## Exercise brief
Write out exactly the lines below that run from the one containing "2-11t3 10M-8-33q-5-11 2-11t3" through the one containing "278C170 282 167", both included, with no other lines.

Pictures paired with source code
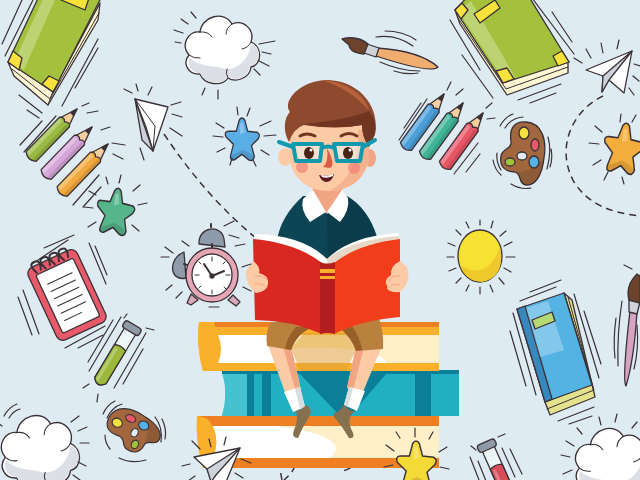
<!DOCTYPE html>
<html lang="en">
<head>
<meta charset="utf-8">
<title>Boy reading on a stack of books</title>
<style>
:root{--sky:#dfebf3;--ink:#3a3136;--skin:#fccba6;--skin-shade:#f2a583;--hair:#8e4a2f;--hair-dark:#713622;--teal:#1199ae;--sweater:#0d4555;--red:#d9281f;--red-light:#f23d1b;--red-dark:#b51c1f;--amber:#fbb02c;--orange:#ee7f22;--cream:#fff0c9;--aqua:#1fb0c4;--aqua-dark:#0b7f98;--shorts:#b9803e;--shoe:#85704f;--lime:#a3c13d;--lemon:#f7e13a;--blue:#55b3e4;--coral:#e8596a;--brown:#a2673f}
html,body{margin:0;overflow:hidden;background:var(--sky)}
svg{display:block;width:640px;height:480px}
.doodle{stroke:var(--ink);stroke-width:1.3;stroke-linejoin:round;stroke-linecap:round}
.ticks{fill:none;stroke:var(--ink);stroke-width:1.2;stroke-linecap:round}
.trail{fill:none;stroke:var(--ink);stroke-width:1.5;stroke-dasharray:7 5}
.thin{fill:none;stroke-width:1}
.flat{stroke:none}
.tint{stroke:none;fill:#fff;opacity:.28}
.shade{stroke:none;fill:#000;opacity:.12}
</style>
</head>
<body>
<svg viewBox="0 0 640 480" role="img" aria-label="A boy with teal glasses reads a red book on a stack of books, surrounded by school doodles">
<defs>
<g id="cloud">
<path fill="#fff" d="M-22 24C-34 25-40 13-33 5C-42-6-33-20-22-18C-20-34 2-40 10-26C22-31 33-20 29-8C41-3 40 15 29 17C28 28 14 33 6 28C0 37-18 35-22 24Z"/>
<path class="flat" fill="#dcdfe6" d="M-32 8C-22 17-8 16 0 18C14 23 28 8 29-6C40-2 39 14 28 16C27 27 14 32 6 27C0 36-18 34-22 23C-30 24-36 14-32 8Z"/>
<path class="thin" d="M-22-18Q-14-19-10-13M10-26Q4-22 4-16M29-8Q26-2 20-1M-33 5Q-28 9-22 8M6 28Q3 23 5 19"/>
</g>
<g id="pencil">
<path d="M-6 18L0 0L6 18Z" fill="#f6cf9f"/>
<path d="M-2 7L0 0L2 7Z" fill="var(--ink)"/>
<path d="M-7 18Q-3 14 0 18Q4 14 7 18V66Q0 72-7 66Z" fill="currentColor"/>
<path class="tint" d="M-6 19h4V67l-4-1Z"/><path class="shade" d="M3 18h4V66l-4 2Z"/>
</g>
<g id="star">
<path fill="currentColor" d="M-3-18Q0-22 3-18L6-8L16-7Q20-5 17-1L10 5L13 15Q12 20 7 18L0 13L-8 18Q-13 19-12 14L-9 4L-17-3Q-19-8-14-8L-6-8Z"/>
<path class="shade" d="M13 15Q12 20 7 18L0 13L-8 18Q-13 19-12 14Q-4 11 0 9Q6 10 13 15Z"/>
<path class="tint" d="M-2-15l3-1l2 9l-5 2Z"/>
</g>
<g id="palette">
<path fill="var(--brown)" d="M4-32C20-31 25-14 22 4C20 22 13 32 4 31C-4 30 0 20-7 18C-16 18-23 13-21 2C-20-6-10-4-11-13C-13-25-8-33 4-32Z"/>
<path class="shade" d="M22 4C20 22 13 32 4 31C-4 30 0 20-7 18C8 18 18 10 22 4Z"/>
<ellipse cx="2" cy="-21" rx="5" ry="6" fill="var(--lemon)"/><ellipse cx="13" cy="-9" rx="4" ry="6" fill="var(--coral)"/>
<ellipse cx="12" cy="8" rx="5" ry="6" fill="var(--blue)"/><ellipse cx="-12" cy="8" rx="5" ry="4" fill="var(--lime)"/><ellipse cx="0" cy="2" rx="5" ry="4" fill="var(--sky)"/>
</g>
<g id="tube">
<path fill="#edf6f7" d="M-6 4V62Q0 71 7 62V4Z"/>
<path fill="currentColor" d="M-6 24Q0 21 7 24V62Q0 71-6 62Z"/>
<path class="tint" d="M-4 26h3V64h-3Z"/>
<rect x="-9" y="-3" width="19" height="8" rx="3" fill="#8f9aa6"/>
</g>
</defs>

<rect width="640" height="480" fill="var(--sky)"/>

<g id="flight-trails" class="trail">
<path d="M164 134Q206 197 257 239"/>
<path d="M603 96C570 112 556 150 574 182C590 207 615 213 640 216"/>
<path d="M282 480C276 456 292 444 295 458C297 468 290 475 284 480M379 432C376 452 364 463 343 471"/>
</g>

<g id="book-stack">
<g id="bottom-book">
<path fill="var(--amber)" d="M197 416H439V468H203Q195 442 197 416Z"/>
<path fill="var(--orange)" d="M197 416H439V426H212V458H439V468H203Q213 442 197 416Z"/>
<path fill="#fff" d="M213 426H439V458H213Q220 442 213 426Z"/>
<path fill="var(--cream)" d="M278 426H439V458H330Q354 437 278 426Z"/>
<path fill="var(--amber)" d="M197 416Q210 417 212 426V458Q210 467 203 468Q196 441 197 416Z"/>
</g>
<g id="middle-book">
<path fill="var(--aqua)" d="M222 370H459V416H222Q229 393 222 370Z"/>
<path fill="#46c1cf" d="M222 373H247V416H222Q229 393 222 373Z"/>
<path fill="var(--aqua-dark)" d="M247 373h7v43h-7ZM262 373h9v43h-9ZM415 370h16v46h-16ZM222 370H459V374H222ZM300 374H386L350 416H340Z"/>
</g>
<g id="top-book">
<path fill="var(--amber)" d="M199 322H439V371H203Q196 346 199 322Z"/>
<path fill="var(--orange)" d="M199 322H439V327H210Q222 346 208 371H203Q212 346 199 322Z"/>
<path fill="#fff" d="M218 335H439V363H218Q224 349 218 335Z"/>
<path fill="var(--cream)" d="M290 335H439V363H386Q380 345 290 348Z"/>
<path fill="var(--amber)" d="M199 322H214Q222 346 214 371H203Q196 346 199 322Z"/>
</g>
</g>

<g id="boy">
<g id="legs">
<path fill="#e0a03a" opacity=".55" d="M291 348L304 333H346L356 350L346 371H300Z"/>
<path fill="var(--skin)" d="M268 345H291L301 390L286 395Z"/>
<path fill="var(--skin)" d="M356 346H382L363 392L347 388Z"/>
<path fill="var(--skin-shade)" d="M283 347H291L301 390L296 392ZM356 347H364L353 390L347 388Z"/>
<path fill="#fff" d="M284 392L300 387L305 407L293 412Z"/>
<path fill="#fff" d="M349 387L365 391L357 411L344 405Z"/>
<path fill="#d8dde0" d="M295 389L300 387L305 407L300 409ZM349 387L353 388L348 407L344 405Z"/>
<path fill="var(--shoe)" d="M296 411Q302 410 306 405Q314 409 309 417Q302 428 298 438Q291 438 294 430Q299 419 296 411Z"/>
<path fill="var(--shoe)" d="M344 405Q349 411 355 411Q345 418 353 433Q355 439 349 438Q343 427 334 417Q332 412 338 412Z"/>
<path fill="var(--shorts)" d="M271 322H314Q298 330 291 350L267 346Q265 331 271 322Z"/>
<path fill="var(--shorts)" d="M340 325L379 318Q384 333 383 349L356 351Q352 337 340 325Z"/>
<path fill="#986029" d="M296 327H314Q298 332 291 350L285 349Q287 337 296 327ZM340 328L352 326Q360 337 362 350L356 351Q352 339 340 328Z"/>
</g>
<g id="body">
<path fill="var(--sweater)" d="M277 240Q281 216 303 196H347Q368 208 377 237L328 265Z"/>
<path fill="#09323f" d="M327 213L348 197Q368 210 377 237L328 263Z" opacity=".45"/>
<path fill="var(--skin-shade)" d="M313 182H342V200L327 214L312 201Z"/>
<path fill="#fff" d="M313 190L326 212L310 222Q300 210 303 199ZM342 190L327 212L340 222Q350 210 348 198Z"/>
</g>
<g id="head">
<ellipse cx="285" cy="157" rx="7" ry="9" fill="var(--skin)"/><ellipse cx="370" cy="158" rx="6" ry="9" fill="var(--skin-shade)"/>
<path fill="var(--skin)" d="M290 115H369V156C367 179 349 191 329 191C307 191 291 178 289 156Z"/>
<path fill="var(--skin-shade)" opacity=".65" d="M358 130H369V156C367 179 349 191 329 191C350 181 360 158 358 130Z"/>
<path fill="var(--hair)" d="M289 142C282 129 285 117 290 112C281 100 303 79 329 80C362 82 380 109 375 134L369 147Q362 137 362 125Q335 130 304 125Q294 128 289 142Z"/>
<path fill="var(--hair-dark)" d="M369 147Q362 137 362 125Q335 130 302 124Q348 120 369 111Q378 122 375 134Z"/>
<path fill="#b6603c" d="M322 80C350 82 367 98 369 111Q352 90 322 80Z"/>
<g fill="#ef7d72" opacity=".65"><circle cx="302" cy="167" r="6"/><circle cx="354" cy="168" r="6"/></g>
<path fill="none" stroke="var(--hair-dark)" stroke-width="3" stroke-linecap="round" d="M300 136Q307 132 315 136M341 136Q349 131 357 136"/>
<path fill="#dc5a45" d="M327 148Q336 165 330 168L323 167Q329 162 327 148Z"/>
<path fill="#5d1920" d="M319 175Q327 177 334 174Q332 182 326 182Q321 181 319 175Z"/><path fill="#fff" d="M321 175Q327 177 333 174V176Q327 179 322 177Z"/>
<g id="glasses" stroke="var(--teal)" stroke-width="4" fill="#e9f8f7" fill-opacity=".5" stroke-linejoin="round">
<path d="M293 144H322L320 161H296ZM334 144H363L360 161H337Z"/><path fill="none" d="M279 142L293 147M322 148Q328 145 334 148M363 147L375 140" stroke-linecap="round"/>
</g>
<g fill="#472315"><ellipse cx="309" cy="153" rx="5" ry="6"/><ellipse cx="348" cy="153" rx="5" ry="6"/></g>
<g fill="#fff"><circle cx="311" cy="150" r="1.5"/><circle cx="350" cy="150" r="1.5"/></g>
</g>
<g id="open-book">
<path fill="#fff" d="M254 240V234Q303 235 327 259Q350 236 399 233V240L328 268Z"/>
<path fill="#e6d8c6" d="M327 259Q350 240 399 236V240L328 268Z"/>
<path fill="var(--red)" d="M253 239Q296 243 322 263V334Q290 320 255 320Z"/>
<path fill="var(--red-light)" d="M334 263Q358 244 400 239V317Q362 320 334 334Z"/>
<path fill="var(--red-dark)" d="M320 262Q327 265 335 262V334Q327 332 320 334Z"/>
<path fill="var(--amber)" d="M320 269h15v4h-15ZM320 276h15v3h-15Z"/>
<path fill="var(--skin)" d="M253 261Q261 267 259 273Q269 276 268 282Q269 291 256 293Q245 285 246 271Z"/>
<path fill="var(--skin)" d="M400 261L407 267Q412 282 400 292Q386 293 387 286Q383 280 391 275Q390 266 400 261Z"/>
<path fill="none" stroke="var(--skin-shade)" d="M255 276Q264 275 267 280M254 284Q262 283 266 287M400 276Q391 275 389 281M400 285Q392 283 389 288"/>
</g>
</g>

<g id="doodles" class="doodle">
<g id="green-book">
<path fill="#fff7d3" d="M8 62L14 76L48 105L98 20L100 3L53 91Z"/>
<path class="thin" d="M12 69L50 99L99 13M48 105L53 91"/>
<path fill="var(--lime)" d="M8 62L41-8H104L53 92Z"/>
<path class="tint" d="M14 62L45-5H57L24 70Z"/>
<path fill="var(--lemon)" d="M8 62L13 51L22 58L19 70ZM53 92L42 84L49 76L59 81ZM61 0L65-8H91L85 10Z"/>
</g>
<g id="lime-book">
<path fill="#fff7d3" d="M455 10L460 24L507 95L568 73V61L503 82Z"/><path class="thin" d="M458 18L506 89L568 67"/>
<path fill="var(--lime)" d="M455 10L472-8H526L569 62L503 83Z"/><path class="tint" d="M458 11L471 1L515 77L504 80Z"/>
<path fill="var(--lemon)" d="M474 14L495 0L500 8L480 23ZM503 83L496 71L507 68L514 79ZM569 62L562 51L553 56L558 66ZM455 10L462 3L468 10L461 19Z"/>
</g>
<g id="blue-book">
<path fill="#e5e28e" d="M545 402L550 415L595 397L572 300L564 293L592 384Z"/><path class="thin" d="M547 409L594 390L568 297"/>
<path fill="var(--blue)" d="M517 309L564 293L592 385L545 402Z"/><path fill="#3988bd" d="M517 309L525 306L552 399L545 402Z"/>
<path class="tint" d="M526 308L548 301L564 350L540 357Z"/><path fill="#b5d873" d="M532 320L552 312L555 321L535 329Z"/>
</g>
<use href="#cloud" x="222" y="50"/><use href="#cloud" transform="translate(40 452)scale(1.05 1.08)"/><use href="#cloud" transform="translate(613 463)scale(1.02)"/>
<g color="#9abb42"><use href="#pencil" transform="translate(77 109)rotate(44)"/></g>
<g color="#d6a6d8"><use href="#pencil" transform="translate(92 127)rotate(44)"/></g>
<g color="#f2aa3f"><use href="#pencil" transform="translate(108 144)rotate(44)"/></g>
<g color="#4c9fd9"><use href="#pencil" transform="translate(444 94)rotate(36)scale(.98)"/></g>
<g color="#3fb497"><use href="#pencil" transform="translate(463 103)rotate(36)scale(.98)"/></g>
<g color="#e85565"><use href="#pencil" transform="translate(483 113)rotate(36)scale(.98)"/></g>
<g color="#5aaee6"><use href="#star" transform="translate(242 140)scale(.95 1.1)"/></g>
<g color="#57b58c"><use href="#star" transform="translate(115 212)rotate(8)scale(1.05 1.2)"/></g>
<g color="#f3ad3d"><use href="#star" transform="translate(623 149)rotate(8)scale(1.1 1.3)"/></g>
<g color="#f4da36"><use href="#star" transform="translate(416 466)scale(1.1 1.25)"/></g>
<use href="#palette" x="522" y="154"/><use href="#palette" transform="translate(133 432)rotate(-65)scale(.87)"/>
<g color="#9cb93c"><use href="#tube" transform="translate(132 327)rotate(31)"/></g>
<g color="#d94c59"><use href="#tube" transform="translate(486 445)rotate(-24)"/></g>

<g id="paper-planes">
<path fill="#fff" d="M135 99L168 107L153 151L146 127Z"/><path fill="#cbd2da" d="M135 99L153 151L142 140Z"/><path class="thin" d="M135 99L155 126L153 151"/>
<path fill="#fff" d="M586 70L632 51L624 93L609 80L602 92L603 76Z"/><path fill="#cbd2da" d="M632 51L603 76L602 92L609 80Z"/>
<path fill="#fff" d="M194 457L240 448L226 482H212L207 469Z"/><path fill="#cbd2da" d="M240 448L207 469L211 482L216 475Z"/>
</g>
<g id="brushes">
<path fill="#efad70" d="M377 48Q420 51 438 67Q431 74 376 56Z"/><path fill="#cdd3d8" d="M367 44L379 48L376 57L364 53Z"/><path fill="#6e432c" d="M342 39Q357 35 368 44L364 54Q350 53 349 45Z"/>
<path fill="#d7a3c3" d="M630 311L637 312Q634 360 626 386Q622 380 630 311Z"/><path fill="#cdd3d8" d="M629 300L640 302L637 314L629 312Z"/><path fill="#6e432c" d="M637 274Q625 286 629 300L640 303V276Z"/>
</g>
<g id="notepad" transform="translate(67 295)rotate(-25)">
<rect x="-27" y="-40" width="54" height="80" rx="7" fill="var(--coral)"/><rect x="-20" y="-31" width="41" height="64" rx="2" fill="#fff"/>
<path class="thin" d="M-13-18H14M-13-10H14M-13-2H14M-13 6H14M-13 14H14M-13 22H6"/>
<path fill="none" stroke-width="2" d="M-18-33q-5-11 2-11t3 10M-8-33q-5-11 2-11t3 10M2-33q-5-11 2-11t3 10M12-33q-5-11 2-11t3 10"/>
</g>
<g id="alarm-clock">
<path fill="#d9a7b7" d="M191 294l-4 9l4 2l7-5ZM233 295l7 7l-4 4l-8-6Z"/>
<path fill="#8e9bab" d="M186 278C170 282 167 259 184 252ZM199 244C198 226 222 224 224 239L225 247Z"/>
<path fill="none" stroke-width="2" d="M184 264l6 2M211 227v-3M212 244v7"/>
<ellipse cx="212" cy="275" rx="26" ry="27" fill="#e6a6b6"/><ellipse cx="212" cy="275" rx="20" ry="21" fill="#fff"/>
<path fill="none" stroke-width="2" d="M204 264L212 276L224 271"/><circle cx="212" cy="276" r="2" fill="var(--ink)"/>
<path class="thin" d="M212 257v4M212 290v4M195 275h4M226 275h4M199 262l2 2M224 287l2 2M199 288l2-2M223 264l2-2"/>
</g>
<g id="sun"><ellipse cx="480" cy="256" rx="22" ry="26" fill="#f7e233"/><path class="flat" fill="#efc92c" d="M500 247Q506 277 482 282Q465 281 460 265Q487 282 500 247Z"/></g>
</g>

<g id="motion-ticks" class="ticks">
<path d="M480 225v-5M491 228l2-7M500 236l6-5M504 246l8-4M506 257h9M504 268l7 4M499 278l5 6M490 285l3 7M480 287v7M469 285l-3 6M461 278l-5 5M456 268l-7 3M454 257h-7M455 246l-7-3M461 235l-5-5M469 228l-3-6"/>
<path d="M188 24l-7-5M183 33l-9-3M181 43l-6-1M196 18l-5-6M259 44l16-3M262 52l9 2M259 61l10 5M254 69l6 6M205 88l-3 7M218 90v9"/>
<path d="M5 56L33 0M2 44L22 0M19 95l23 18M27 110l12 8M62 106L98 39M98 48L75 88"/>
<path d="M450 20l30 50M462 55l31 43M518 100l43-16M530 103l26-10M532-2l42 56M552 12l20 30"/>
<path d="M376 37q20-3 37 9M385 31q18 0 31 9M380 62q20 9 40 9M394 71q12 4 24 2"/>
<path d="M24 152l32-36M20 145l22-24M82 106l7-3M87 113l11-2M101 130l9-3M112 143l13 2M113 154l10 5M73 205l26-30M83 207l18-20"/>
<path d="M399 140l28-41M404 128l17-25M447 90l4-8M456 95l7-6M486 108l6-5M487 119l8-1M454 174l24-31M466 172l14-18"/>
<path d="M132 93l-8-4M138 91l-2-7M148 95l4-8M171 105l10-3M172 114l10 3M140 148l4 12M170 128l12 8"/>
<path d="M582 63l-8-5M591 58l-5-9M603 53l-2-10M617 49l2-9M634 64l6 2M633 76l6 5M629 88l5 7"/>
<path d="M224 128l-8-5M223 137l-10-1M225 148l-8 4M260 126l11-5M264 136l12-1M261 150l8 5M238 115l-1-8M247 116l3-8M232 158l-2 7M253 160l3 6"/>
<path d="M96 195l-7-4M93 208l-9-1M96 222l-8 5M133 191l7-6M138 205l9-2M132 225l7 6M108 184l-2-7M119 183l2-8"/>
<path d="M602 132l-7-6M599 144l-10-1M601 160l-8 5M608 172l-4 8M620 122l1-8M632 122l4-7M622 177l2 7"/>
<path d="M505 128q6-10 18-11M500 126q5-9 13-12M497 153q-1 9 4 17M493 160q2 10 8 15M511 184q10 6 20 4M548 137q4 14-1 32M551 149q2 9-1 18"/>
<path d="M32 264l36-24M44 248l30-13M23 290l16 44M18 297l14 38M89 243l17 41M95 246l12 29M65 348l40-22M78 348l25-13"/>
<path d="M165 247l8 6M161 257h8M172 285l-6 5M182 292l-6 6M182 241l7 5M224 226l10-5M229 235l10 3M235 246l10-2M242 267l9-3M243 287l8 4M209 307h10"/>
<path d="M121 317l-32 54M113 320l-25 42M146 333l-32 55M143 349l-20 35M124 318l3-4M146 328l8 2M89 384l-6 4M98 394l-1 8"/>
<path d="M513 313l23 82M510 331l16 55M520 301l36-14M530 292l31-12M574 294l25 84M584 311l17 53M558 421l36-14M569 424l23-8"/>
<path d="M632 269l-8-4M622 301q-5 32-4 65M616 318q-3 22-1 40M637 325q2 24-3 44"/>
<path d="M2 426l-5-4M9 418q4-7 11-9M4 416q5-9 13-12M71 422l8-6M78 431l9-4M80 443h9M78 462l8 4M73 475l7 5"/>
<path d="M107 418q5-11 15-14M103 414q4-9 12-13M105 435q0 8 5 14M155 417q8 10 6 25M162 419q5 10 3 20M119 458q12 6 27 2"/>
<path d="M200 449l-8-8M211 447l-2-8M224 445l2-8M190 464l-8 2M195 476l-7 5M241 459l10 4M235 473l8 5"/>
<path d="M394 451l-8-6M393 465l-9 2M400 438l-4-6M415 437v-9M429 439l4-7M439 452l8-5M440 467l9 2"/>
<path d="M476 450l-5-4M478 461l8 20M470 457l9 23M498 437l7-3M502 448l13 29M510 449l12 25"/>
<path d="M574 446l-8-5M570 457l-9-2M572 470l-9 4M582 434l-5-6M601 425l-2-8M615 422l2-8M632 428l5-6"/>
</g>
</svg>
</body>
</html>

## Response to this task
<path fill="none" stroke-width="2" d="M-18-33q-5-11 2-11t3 10M-8-33q-5-11 2-11t3 10M2-33q-5-11 2-11t3 10M12-33q-5-11 2-11t3 10"/>
</g>
<g id="alarm-clock">
<path fill="#d9a7b7" d="M191 294l-4 9l4 2l7-5ZM233 295l7 7l-4 4l-8-6Z"/>
<path fill="#8e9bab" d="M186 278C170 282 167 259 184 252ZM199 244C198 226 222 224 224 239L225 247Z"/>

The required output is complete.